= ASSIGNED TASK =
Pull every line containing "trunks" out of the material below.

= WORKING DATA =
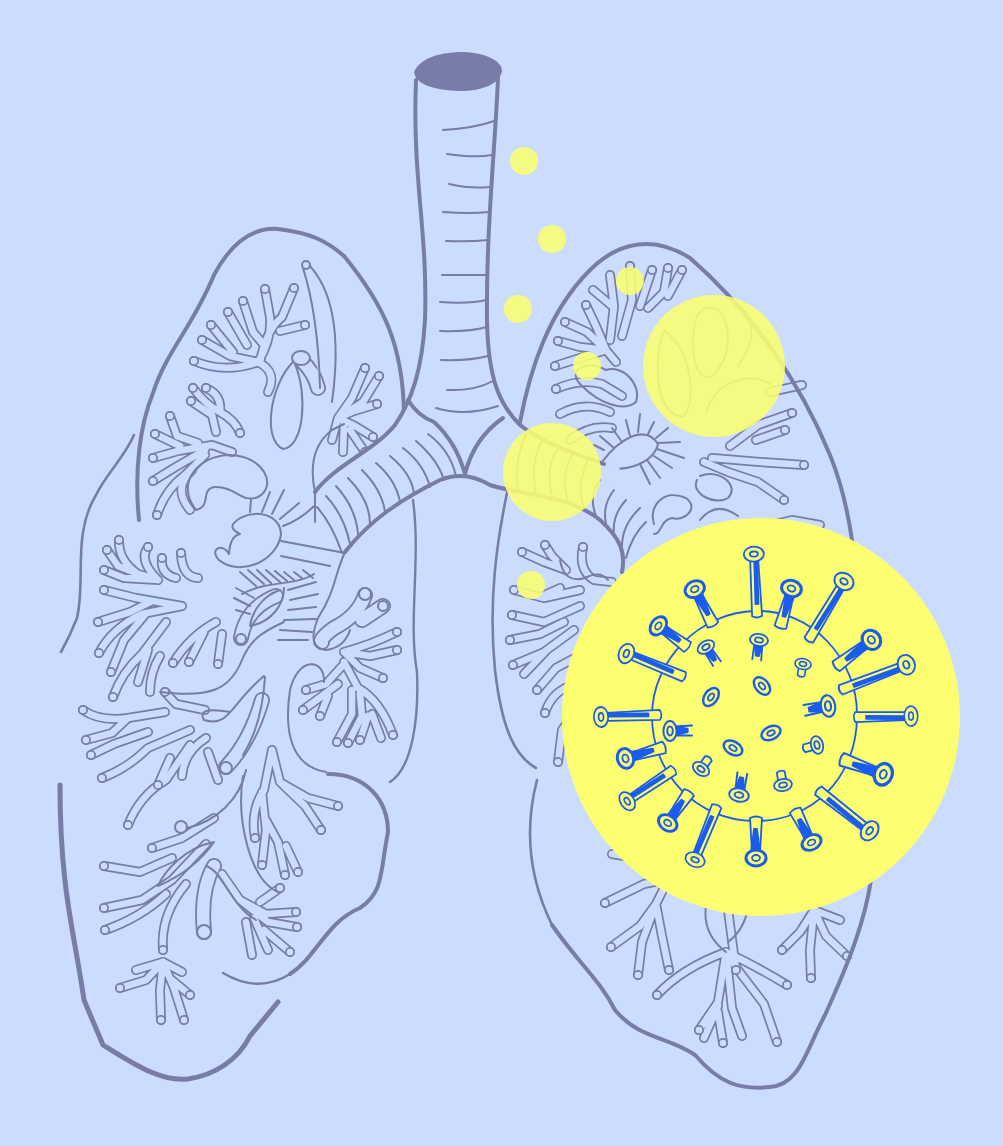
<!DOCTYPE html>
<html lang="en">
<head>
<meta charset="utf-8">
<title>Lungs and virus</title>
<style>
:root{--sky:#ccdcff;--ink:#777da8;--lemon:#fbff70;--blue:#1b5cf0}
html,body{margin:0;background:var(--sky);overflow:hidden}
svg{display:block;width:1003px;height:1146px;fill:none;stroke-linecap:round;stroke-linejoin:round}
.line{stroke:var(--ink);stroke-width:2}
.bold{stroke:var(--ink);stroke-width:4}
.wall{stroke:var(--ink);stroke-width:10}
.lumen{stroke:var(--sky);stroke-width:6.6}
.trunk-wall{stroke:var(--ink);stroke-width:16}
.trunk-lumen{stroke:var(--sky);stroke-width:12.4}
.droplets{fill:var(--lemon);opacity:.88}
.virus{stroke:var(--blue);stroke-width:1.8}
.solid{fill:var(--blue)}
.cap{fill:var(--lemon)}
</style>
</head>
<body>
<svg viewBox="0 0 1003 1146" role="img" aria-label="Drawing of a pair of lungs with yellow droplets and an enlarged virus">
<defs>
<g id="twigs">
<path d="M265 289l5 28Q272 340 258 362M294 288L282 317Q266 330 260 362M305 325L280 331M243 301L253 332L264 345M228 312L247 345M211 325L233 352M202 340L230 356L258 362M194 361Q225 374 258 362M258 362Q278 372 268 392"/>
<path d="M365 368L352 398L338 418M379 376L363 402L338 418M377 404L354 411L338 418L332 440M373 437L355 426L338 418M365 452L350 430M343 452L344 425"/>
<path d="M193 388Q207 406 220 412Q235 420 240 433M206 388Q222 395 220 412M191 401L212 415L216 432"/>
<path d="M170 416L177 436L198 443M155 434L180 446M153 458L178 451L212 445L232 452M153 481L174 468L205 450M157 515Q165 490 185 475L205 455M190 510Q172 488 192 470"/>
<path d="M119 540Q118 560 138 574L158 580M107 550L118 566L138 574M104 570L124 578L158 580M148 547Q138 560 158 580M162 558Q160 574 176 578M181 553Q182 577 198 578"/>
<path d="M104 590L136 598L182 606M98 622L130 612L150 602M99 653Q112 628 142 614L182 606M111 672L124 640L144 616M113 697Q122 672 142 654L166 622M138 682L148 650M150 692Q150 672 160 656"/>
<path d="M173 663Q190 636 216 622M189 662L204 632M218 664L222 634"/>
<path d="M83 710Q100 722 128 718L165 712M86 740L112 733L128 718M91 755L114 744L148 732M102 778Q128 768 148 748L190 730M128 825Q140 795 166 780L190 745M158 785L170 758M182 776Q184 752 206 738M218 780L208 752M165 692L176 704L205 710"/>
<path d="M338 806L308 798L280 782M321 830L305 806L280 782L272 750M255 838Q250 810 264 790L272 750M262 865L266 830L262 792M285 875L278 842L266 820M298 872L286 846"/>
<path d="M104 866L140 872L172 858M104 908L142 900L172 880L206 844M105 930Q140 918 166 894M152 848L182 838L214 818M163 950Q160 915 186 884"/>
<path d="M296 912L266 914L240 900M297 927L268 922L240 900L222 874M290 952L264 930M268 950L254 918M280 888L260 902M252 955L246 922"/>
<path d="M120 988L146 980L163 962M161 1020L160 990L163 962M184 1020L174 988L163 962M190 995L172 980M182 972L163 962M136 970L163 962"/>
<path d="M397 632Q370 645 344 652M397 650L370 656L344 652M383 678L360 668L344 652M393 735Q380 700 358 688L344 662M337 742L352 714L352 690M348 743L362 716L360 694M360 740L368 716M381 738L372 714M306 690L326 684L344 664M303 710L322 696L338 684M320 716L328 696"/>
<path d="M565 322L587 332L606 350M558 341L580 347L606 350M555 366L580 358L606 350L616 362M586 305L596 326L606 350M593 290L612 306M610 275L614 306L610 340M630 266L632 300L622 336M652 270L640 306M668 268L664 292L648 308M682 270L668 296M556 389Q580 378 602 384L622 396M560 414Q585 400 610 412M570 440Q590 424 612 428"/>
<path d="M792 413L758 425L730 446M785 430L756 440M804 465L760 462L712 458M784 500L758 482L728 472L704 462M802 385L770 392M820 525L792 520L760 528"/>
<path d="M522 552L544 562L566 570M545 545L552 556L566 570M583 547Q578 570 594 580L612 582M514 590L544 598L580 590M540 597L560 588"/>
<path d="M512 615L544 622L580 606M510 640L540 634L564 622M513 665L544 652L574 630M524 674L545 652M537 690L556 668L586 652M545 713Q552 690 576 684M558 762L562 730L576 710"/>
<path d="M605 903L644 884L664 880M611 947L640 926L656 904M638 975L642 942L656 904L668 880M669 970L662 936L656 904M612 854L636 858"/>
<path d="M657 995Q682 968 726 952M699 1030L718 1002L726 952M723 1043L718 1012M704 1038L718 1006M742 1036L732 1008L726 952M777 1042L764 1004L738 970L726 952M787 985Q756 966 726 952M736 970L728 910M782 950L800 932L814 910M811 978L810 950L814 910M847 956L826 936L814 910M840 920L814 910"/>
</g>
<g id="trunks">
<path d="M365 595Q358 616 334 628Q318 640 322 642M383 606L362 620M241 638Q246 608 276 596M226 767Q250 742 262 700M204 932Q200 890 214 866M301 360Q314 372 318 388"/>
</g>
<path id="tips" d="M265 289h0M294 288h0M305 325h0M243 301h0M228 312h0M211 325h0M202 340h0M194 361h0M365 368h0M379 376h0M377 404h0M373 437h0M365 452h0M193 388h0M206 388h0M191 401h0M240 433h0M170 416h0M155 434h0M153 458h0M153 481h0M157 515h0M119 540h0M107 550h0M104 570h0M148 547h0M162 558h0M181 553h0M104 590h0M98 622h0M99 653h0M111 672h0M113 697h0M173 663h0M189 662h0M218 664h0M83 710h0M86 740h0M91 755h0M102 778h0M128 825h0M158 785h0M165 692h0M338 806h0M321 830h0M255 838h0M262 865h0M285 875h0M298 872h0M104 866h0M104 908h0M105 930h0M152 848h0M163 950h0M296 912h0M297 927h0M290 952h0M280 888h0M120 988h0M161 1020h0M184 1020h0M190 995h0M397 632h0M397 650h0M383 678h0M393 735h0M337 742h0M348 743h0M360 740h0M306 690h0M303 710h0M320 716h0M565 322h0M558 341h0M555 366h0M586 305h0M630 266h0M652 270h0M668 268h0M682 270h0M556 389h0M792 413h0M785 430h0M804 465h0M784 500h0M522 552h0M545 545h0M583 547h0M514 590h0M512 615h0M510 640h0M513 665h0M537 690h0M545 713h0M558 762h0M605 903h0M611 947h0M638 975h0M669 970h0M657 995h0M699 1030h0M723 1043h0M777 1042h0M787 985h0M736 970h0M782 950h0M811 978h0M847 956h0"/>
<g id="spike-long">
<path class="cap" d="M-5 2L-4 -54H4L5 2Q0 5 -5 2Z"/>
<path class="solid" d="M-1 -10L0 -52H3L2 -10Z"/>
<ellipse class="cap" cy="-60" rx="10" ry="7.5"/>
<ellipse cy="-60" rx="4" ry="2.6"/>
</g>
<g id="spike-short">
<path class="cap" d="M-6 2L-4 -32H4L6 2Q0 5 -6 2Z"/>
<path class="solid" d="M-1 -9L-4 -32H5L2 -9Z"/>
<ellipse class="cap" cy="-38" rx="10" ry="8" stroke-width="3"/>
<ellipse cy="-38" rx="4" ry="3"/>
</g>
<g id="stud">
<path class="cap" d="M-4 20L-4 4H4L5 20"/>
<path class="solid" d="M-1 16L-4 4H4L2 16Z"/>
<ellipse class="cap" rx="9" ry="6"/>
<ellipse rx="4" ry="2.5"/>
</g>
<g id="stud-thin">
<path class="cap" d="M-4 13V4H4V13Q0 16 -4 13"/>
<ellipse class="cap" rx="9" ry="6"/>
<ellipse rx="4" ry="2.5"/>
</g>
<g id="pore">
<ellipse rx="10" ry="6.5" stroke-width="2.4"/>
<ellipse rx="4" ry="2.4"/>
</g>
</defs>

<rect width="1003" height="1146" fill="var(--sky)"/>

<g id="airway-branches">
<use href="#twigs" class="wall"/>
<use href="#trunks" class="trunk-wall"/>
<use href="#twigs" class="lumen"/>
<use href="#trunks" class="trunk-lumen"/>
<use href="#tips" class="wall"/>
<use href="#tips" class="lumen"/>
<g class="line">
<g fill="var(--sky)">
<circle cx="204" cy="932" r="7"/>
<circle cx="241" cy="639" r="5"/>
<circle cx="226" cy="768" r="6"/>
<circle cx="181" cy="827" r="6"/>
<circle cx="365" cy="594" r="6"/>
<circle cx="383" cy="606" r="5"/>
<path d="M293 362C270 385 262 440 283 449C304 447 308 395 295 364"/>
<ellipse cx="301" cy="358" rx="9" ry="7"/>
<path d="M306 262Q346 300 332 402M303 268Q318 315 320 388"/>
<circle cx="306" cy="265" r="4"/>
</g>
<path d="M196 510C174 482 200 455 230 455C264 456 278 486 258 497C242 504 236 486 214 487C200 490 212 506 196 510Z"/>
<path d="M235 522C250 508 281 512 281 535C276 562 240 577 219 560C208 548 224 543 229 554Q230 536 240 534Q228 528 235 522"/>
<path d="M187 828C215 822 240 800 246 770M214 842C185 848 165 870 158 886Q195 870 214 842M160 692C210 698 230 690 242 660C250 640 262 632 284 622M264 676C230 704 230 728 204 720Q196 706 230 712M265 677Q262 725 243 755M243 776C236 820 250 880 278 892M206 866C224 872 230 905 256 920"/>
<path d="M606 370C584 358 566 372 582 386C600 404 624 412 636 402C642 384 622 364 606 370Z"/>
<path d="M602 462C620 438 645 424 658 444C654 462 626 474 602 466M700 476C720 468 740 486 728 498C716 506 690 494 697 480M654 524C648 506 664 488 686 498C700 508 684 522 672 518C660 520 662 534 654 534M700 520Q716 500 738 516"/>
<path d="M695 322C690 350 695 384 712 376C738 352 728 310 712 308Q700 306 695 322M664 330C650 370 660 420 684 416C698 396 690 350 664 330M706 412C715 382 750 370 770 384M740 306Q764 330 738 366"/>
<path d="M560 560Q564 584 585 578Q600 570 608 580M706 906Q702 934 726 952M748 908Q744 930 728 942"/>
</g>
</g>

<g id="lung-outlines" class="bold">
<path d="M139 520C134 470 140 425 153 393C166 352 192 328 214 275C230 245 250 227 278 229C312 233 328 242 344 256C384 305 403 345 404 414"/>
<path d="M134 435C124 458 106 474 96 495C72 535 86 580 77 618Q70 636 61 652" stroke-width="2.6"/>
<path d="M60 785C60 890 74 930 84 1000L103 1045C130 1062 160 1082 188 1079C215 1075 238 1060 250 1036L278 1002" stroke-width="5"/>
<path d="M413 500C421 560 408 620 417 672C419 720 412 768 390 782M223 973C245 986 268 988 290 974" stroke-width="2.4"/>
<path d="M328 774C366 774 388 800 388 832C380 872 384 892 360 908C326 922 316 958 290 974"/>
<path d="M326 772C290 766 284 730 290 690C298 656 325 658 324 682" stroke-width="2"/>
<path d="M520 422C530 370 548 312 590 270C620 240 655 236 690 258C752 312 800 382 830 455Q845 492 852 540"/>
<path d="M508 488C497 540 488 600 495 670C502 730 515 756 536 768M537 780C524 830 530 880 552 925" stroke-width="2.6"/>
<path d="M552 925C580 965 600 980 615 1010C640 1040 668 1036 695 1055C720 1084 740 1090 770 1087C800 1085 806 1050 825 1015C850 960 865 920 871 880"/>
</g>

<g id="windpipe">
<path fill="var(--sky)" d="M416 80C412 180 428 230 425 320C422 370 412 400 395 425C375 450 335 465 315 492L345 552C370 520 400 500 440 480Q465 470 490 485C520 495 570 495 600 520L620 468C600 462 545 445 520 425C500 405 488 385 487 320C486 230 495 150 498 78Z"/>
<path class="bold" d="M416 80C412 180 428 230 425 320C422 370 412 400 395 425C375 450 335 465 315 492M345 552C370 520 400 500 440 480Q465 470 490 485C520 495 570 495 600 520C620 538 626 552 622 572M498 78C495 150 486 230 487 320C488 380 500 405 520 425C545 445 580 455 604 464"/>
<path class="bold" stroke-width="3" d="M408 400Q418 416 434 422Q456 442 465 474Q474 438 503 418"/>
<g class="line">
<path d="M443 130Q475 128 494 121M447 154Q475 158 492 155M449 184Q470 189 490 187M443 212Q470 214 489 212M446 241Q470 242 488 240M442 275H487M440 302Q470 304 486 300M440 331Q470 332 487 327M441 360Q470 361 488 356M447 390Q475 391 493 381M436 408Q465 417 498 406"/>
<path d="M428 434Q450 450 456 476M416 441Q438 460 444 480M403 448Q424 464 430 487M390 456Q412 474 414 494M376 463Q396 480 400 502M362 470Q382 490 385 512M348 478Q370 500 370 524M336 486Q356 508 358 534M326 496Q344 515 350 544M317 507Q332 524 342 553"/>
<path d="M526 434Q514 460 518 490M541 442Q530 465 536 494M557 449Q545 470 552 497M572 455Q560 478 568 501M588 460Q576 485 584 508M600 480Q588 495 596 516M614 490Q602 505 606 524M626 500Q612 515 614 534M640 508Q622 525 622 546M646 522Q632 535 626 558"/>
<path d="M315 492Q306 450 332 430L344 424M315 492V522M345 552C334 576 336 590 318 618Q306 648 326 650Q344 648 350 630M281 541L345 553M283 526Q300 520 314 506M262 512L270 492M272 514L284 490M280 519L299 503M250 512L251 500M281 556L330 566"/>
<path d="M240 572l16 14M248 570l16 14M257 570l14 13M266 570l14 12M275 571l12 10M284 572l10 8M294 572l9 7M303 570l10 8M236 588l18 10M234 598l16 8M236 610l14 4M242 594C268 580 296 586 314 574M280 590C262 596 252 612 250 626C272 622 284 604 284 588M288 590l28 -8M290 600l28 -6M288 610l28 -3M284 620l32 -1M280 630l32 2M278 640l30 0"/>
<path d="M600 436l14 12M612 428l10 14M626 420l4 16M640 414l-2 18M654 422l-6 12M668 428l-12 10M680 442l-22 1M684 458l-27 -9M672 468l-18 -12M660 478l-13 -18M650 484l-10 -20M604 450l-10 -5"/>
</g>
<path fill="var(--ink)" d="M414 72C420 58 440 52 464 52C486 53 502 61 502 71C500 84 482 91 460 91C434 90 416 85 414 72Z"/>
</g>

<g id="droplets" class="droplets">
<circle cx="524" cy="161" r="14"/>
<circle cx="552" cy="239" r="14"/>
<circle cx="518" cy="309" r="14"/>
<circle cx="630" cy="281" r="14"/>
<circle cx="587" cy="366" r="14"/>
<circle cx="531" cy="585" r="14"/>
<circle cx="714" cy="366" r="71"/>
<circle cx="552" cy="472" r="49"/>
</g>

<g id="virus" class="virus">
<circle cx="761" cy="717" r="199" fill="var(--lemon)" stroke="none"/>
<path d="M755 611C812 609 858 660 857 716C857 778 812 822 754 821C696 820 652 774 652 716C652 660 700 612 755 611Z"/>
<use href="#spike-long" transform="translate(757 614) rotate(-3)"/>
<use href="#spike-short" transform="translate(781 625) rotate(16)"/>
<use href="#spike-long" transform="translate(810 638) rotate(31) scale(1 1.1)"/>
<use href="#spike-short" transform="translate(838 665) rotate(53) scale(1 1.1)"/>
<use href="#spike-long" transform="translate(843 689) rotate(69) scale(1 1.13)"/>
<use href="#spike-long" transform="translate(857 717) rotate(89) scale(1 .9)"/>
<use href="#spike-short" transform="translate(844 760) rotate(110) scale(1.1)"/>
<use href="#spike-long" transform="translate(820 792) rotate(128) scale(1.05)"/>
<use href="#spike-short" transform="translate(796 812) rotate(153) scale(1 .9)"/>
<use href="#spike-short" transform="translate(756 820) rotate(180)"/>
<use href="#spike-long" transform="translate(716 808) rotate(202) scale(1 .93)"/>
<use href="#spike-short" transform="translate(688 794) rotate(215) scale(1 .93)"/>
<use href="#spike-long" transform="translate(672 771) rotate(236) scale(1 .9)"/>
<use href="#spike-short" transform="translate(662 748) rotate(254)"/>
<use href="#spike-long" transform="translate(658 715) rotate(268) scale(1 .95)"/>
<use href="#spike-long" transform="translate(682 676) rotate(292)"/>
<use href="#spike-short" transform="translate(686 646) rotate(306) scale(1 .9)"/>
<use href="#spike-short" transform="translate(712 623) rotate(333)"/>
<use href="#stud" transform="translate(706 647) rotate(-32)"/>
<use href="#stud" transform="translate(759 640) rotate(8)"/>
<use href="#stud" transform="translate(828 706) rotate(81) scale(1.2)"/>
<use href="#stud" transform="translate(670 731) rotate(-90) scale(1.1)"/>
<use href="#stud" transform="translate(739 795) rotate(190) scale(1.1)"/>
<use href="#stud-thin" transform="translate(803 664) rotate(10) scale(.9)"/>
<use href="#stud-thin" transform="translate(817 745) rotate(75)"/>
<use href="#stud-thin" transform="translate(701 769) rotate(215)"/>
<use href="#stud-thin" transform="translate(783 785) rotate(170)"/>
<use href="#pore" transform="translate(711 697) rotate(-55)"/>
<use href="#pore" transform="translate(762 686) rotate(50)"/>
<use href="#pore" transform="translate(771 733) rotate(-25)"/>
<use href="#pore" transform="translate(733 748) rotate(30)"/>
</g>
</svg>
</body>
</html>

= ANSWER FOR THIS EXERCISE =
<g id="trunks">
<use href="#trunks" class="trunk-wall"/>
<use href="#trunks" class="trunk-lumen"/>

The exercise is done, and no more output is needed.